He was born and raised in the United States, and killed by the United States. And now from beyond the grave he inspires a new generation of would-be terrorists to attack the United States.
Militant cleric Anwar al-Awlaki continues to speak through sermons posted online, and U.S. officials are investigating whether his words may have influenced Boston bombers Tamerlan and Dzhokhar Tsarnaev.
A U.S. government official told CNN's Jake Tapper on Tuesday that "the preachings of Anwar al-Awlaki were likely to have been among the videos they watched." A U.S. government source had previously told CNN that Dzhokhar Tsarnaev had claimed the brothers had no connection to overseas Islamist terrorist groups and were radicalized through the Internet.
Al-Awlaki lived in Colorado, California and Virginia before leaving the United States in 2002. At one point he met two of the men who would be among the 9/11 hijackers, an encounter later investigated by the FBI. There is no evidence that al-Awlaki knew of their plans.
From about 2006 onward he became increasingly influential among would-be jihadists around the world with his eloquent online sermons delivered in fluent and colloquial English. Al-Awlaki was killed in a U.S. drone strike in a remote part of Yemen in September 2011, along with another American, Samir Khan.
U.S investigators are examining whether the Tsarnaev brothers downloaded or viewed a bomb formula that appeared in Inspire, the online English-language magazine published by al Qaeda in the Arabian Peninsula. Al-Awlaki is believed to have been the driving force behind that magazine and Samir Khan was its editor.
The pressure cooker devices exploded in Boston had several striking similarities to a design in the first issue of the magazine in the summer of 2010 "How to build a bomb in Your Mom's Kitchen."
The magazine instructed would-be jihadists in the West to deploy multiple devices and set them off simultaneously in a crowded space. Another issue of the magazine published a year ago called for attacks at crowded sports venues.
The Inspire recipe "How to Build a Bomb in your Mom's Kitchen" has been linked to multiple Islamist terrorist plots on both sides of the Atlantic. It was downloaded by a group of Islamist extremists plotting to bomb London in late 2010.

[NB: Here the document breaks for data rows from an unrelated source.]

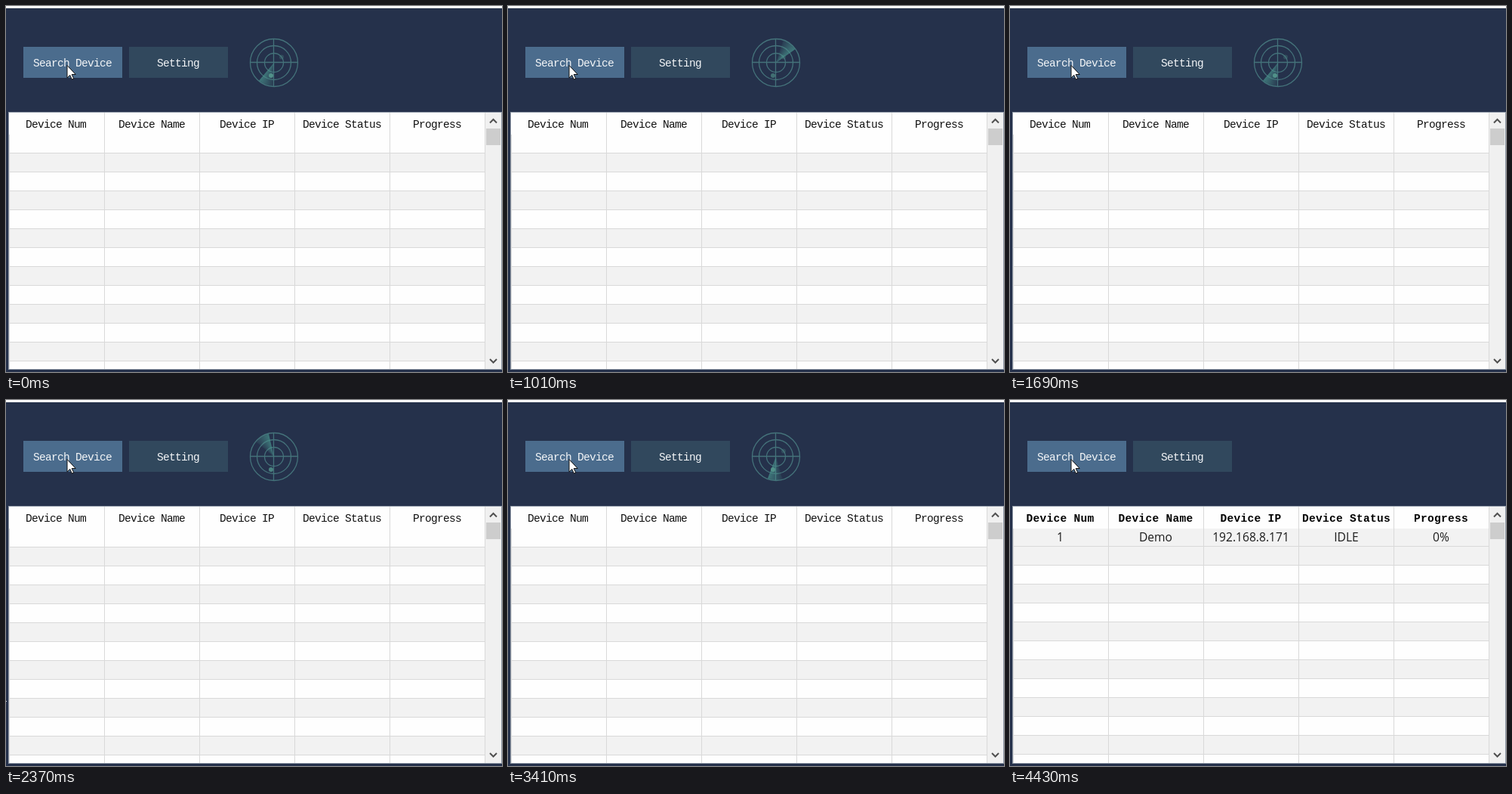
Animation of 657 by 484 pixels, one loop 5130 ms. Source, as an HTML page:

```html
<!DOCTYPE html>
<html lang="en">
<head>
<meta charset="utf-8">
<title>Device search</title>
<style>
html, body { margin: 0; width: 100%; height: 100%; overflow: hidden; background: #25314b; }
svg { position: absolute; left: 0; top: 0; display: block; }
text { white-space: pre; }
.mono { font: 14.5px "Liberation Mono", monospace; letter-spacing: -.7px; }
.bold { font-weight: 700; letter-spacing: .3px; }
.cell { font: 15.6px "Open Sans", "Noto Sans", sans-serif; text-anchor: middle; fill: #1c1c1c; }
.crisp { shape-rendering: crispEdges; }

.wait, .done, .speck, .sweep, .near, .far { animation: 5130ms step-end infinite; }
.wait { animation-name: wait; }
.done { animation-name: done; }
.speck { animation-name: speck; }
.near { animation-name: near; }
.far { animation-name: far; }
#radar { position: absolute; left: 324px; top: 44px; width: 62px; height: 62px; }
.sweep {
  width: 100%; height: 100%; border-radius: 50%;
  background: conic-gradient(from -37deg, rgba(72,146,140,.12), rgba(72,146,140,.72) 37deg, transparent 37.5deg);
  animation-name: sweep;
}

@keyframes wait { 0% { visibility: visible } 86.35%, 100% { visibility: hidden } }
@keyframes done { 0% { visibility: hidden } 86.35%, 100% { visibility: visible } }
@keyframes speck { 0% { opacity: 0 } 46.19% { opacity: 1 } 52.82%, 100% { opacity: 0 } }
/* Sweep heading, clockwise from the top */
@keyframes sweep {
  0% { transform: rotate(220deg) }
  6.62% { transform: rotate(290deg) }
  13.06% { transform: rotate(347deg) }
  19.68% { transform: rotate(55deg) }
  26.31% { transform: rotate(146deg) }
  32.94% { transform: rotate(220deg) }
  39.57% { transform: rotate(290deg) }
  46.19% { transform: rotate(347deg) }
  52.82% { transform: rotate(55deg) }
  59.45% { transform: rotate(146deg) }
  66.47% { transform: rotate(201deg) }
  73.09% { transform: rotate(253deg) }
  79.72%, 100% { transform: rotate(273deg) }
}
@keyframes near {
  0%, 32.94%, 66.47%, 100% { opacity: 1 }
  6.62%, 39.57%, 73.09% { opacity: .85 }
  19.68%, 52.82% { opacity: .65 }
  26.31%, 59.45% { opacity: .4 }
}
@keyframes far {
  0%, 19.68%, 52.82%, 100% { opacity: .3 }
  6.62%, 39.57% { opacity: 0 }
}
</style>
</head>
<body>
<svg width="657" height="484" viewBox="0 0 657 484">
  <defs>
    <pattern id="rows" y="145" width="657" height="50" patternUnits="userSpaceOnUse">
      <path fill="#fefefe" d="M0 0H657V50H0z"/>
      <path fill="#f2f2f2" d="M0 0H657V24H0z"/>
      <path fill="#d9d9d9" d="M0 24H657V25H0zM0 49H657V50H0z"/>
    </pattern>
    <clipPath id="body"><path d="M4 170H635V480H4z"/></clipPath>
  </defs>

  <g class="crisp">
    <path fill="#25314b" d="M0 0H657V484H0z"/>
    <path fill="#fefefe" d="M0 0H657V3H0z"/>
    <path fill="#4b6c8d" d="M23 54H154V95H23z"/>
    <path fill="#31485d" d="M163 54H294V95H163z"/>
    <path class="speck" fill="#e8eaee" d="M0 398H1V399H0z"/>
  </g>
  <g class="mono" fill="#f4f6f8">
    <text x="36" y="80">Search Device</text>
    <text x="200" y="80">Setting</text>
  </g>
  <path d="M81 78.500V95l3.800-3.600 2.500 5.700 2.400-1-2.500-5.600h5z" fill="#fff" stroke="#111" stroke-width="1"/>

  <g class="wait" fill="none" stroke="#44727a" stroke-width="1.300">
    <circle cx="355" cy="75" r="31.500"/>
    <circle cx="355" cy="75" r="22.500"/>
    <circle cx="355" cy="75" r="12.500"/>
    <path d="M323 74.500H387M354.500 43V107"/>
  </g>

  <g class="crisp">
    <path fill="#8d97a5" d="M3 140H657V481H3z"/>
    <path fill="#fefefe" d="M4 141H656V480H4z"/>
    <g clip-path="url(#body)">
      <path class="wait" fill="url(#rows)" d="M4 160H635V490H4z"/>
      <g class="done">
        <path fill="url(#rows)" transform="translate(0 -1)" d="M4 160H635V490H4z"/>
        <path fill="#f2f2f2" d="M4 170H635V193H4z"/>
      </g>
    </g>
    <path stroke="#d9d9d9" d="M4.500 170V480M130.500 141V480M256.500 141V480M382.500 141V480M508.500 141V480M634.500 141V480"/>
    <path fill="#f0f0f0" d="M635 141H656V480H635z"/>
    <path fill="#cdcdcd" d="M636 162H655V184H636z"/>
  </g>
  <path d="M641 154.500l4.500-4.500 4.500 4.500M641 467l4.500 4.500 4.500-4.500" fill="none" stroke="#505050" stroke-width="2"/>

  <g class="mono wait" fill="#111">
    <text x="26" y="161">Device Num</text>
    <text x="149" y="161">Device Name</text>
    <text x="283" y="161">Device IP</text>
    <text x="393" y="161">Device Status</text>
    <text x="539" y="161">Progress</text>
  </g>
  <g class="done">
    <g class="mono bold" fill="#000">
      <text x="21.500" y="161">Device Num</text>
      <text x="143.500" y="161">Device Name</text>
      <text x="278.500" y="161">Device IP</text>
      <text x="387" y="161">Device Status</text>
      <text x="535" y="161">Progress</text>
    </g>
    <g class="cell">
      <text x="66.500" y="187">1</text>
      <text x="193" y="187">Demo</text>
      <text x="319" y="187">192.168.8.171</text>
      <text x="445.500" y="187">IDLE</text>
      <text x="571" y="187">0%</text>
    </g>
  </g>
</svg>
<div id="radar" class="wait">
  <div class="sweep"></div>
  <svg width="62" height="62" viewBox="324 44 62 62" fill="#519189">
    <circle class="near" cx="351" cy="92" r="3"/>
    <circle class="far" cx="365" cy="67.500" r="3"/>
  </svg>
</div>
</body>
</html>
```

In July 2011, an American Muslim soldier from Fort Hood, Texas -- Naser Jason Abdo -- downloaded the recipe and bought pressure cookers and shotgun shells from which he could extract explosive powder. Abdo was arrested before he had assembled a bomb and was sentenced last year to two consecutive life prison sentences for attempted use of a weapon of mass destruction.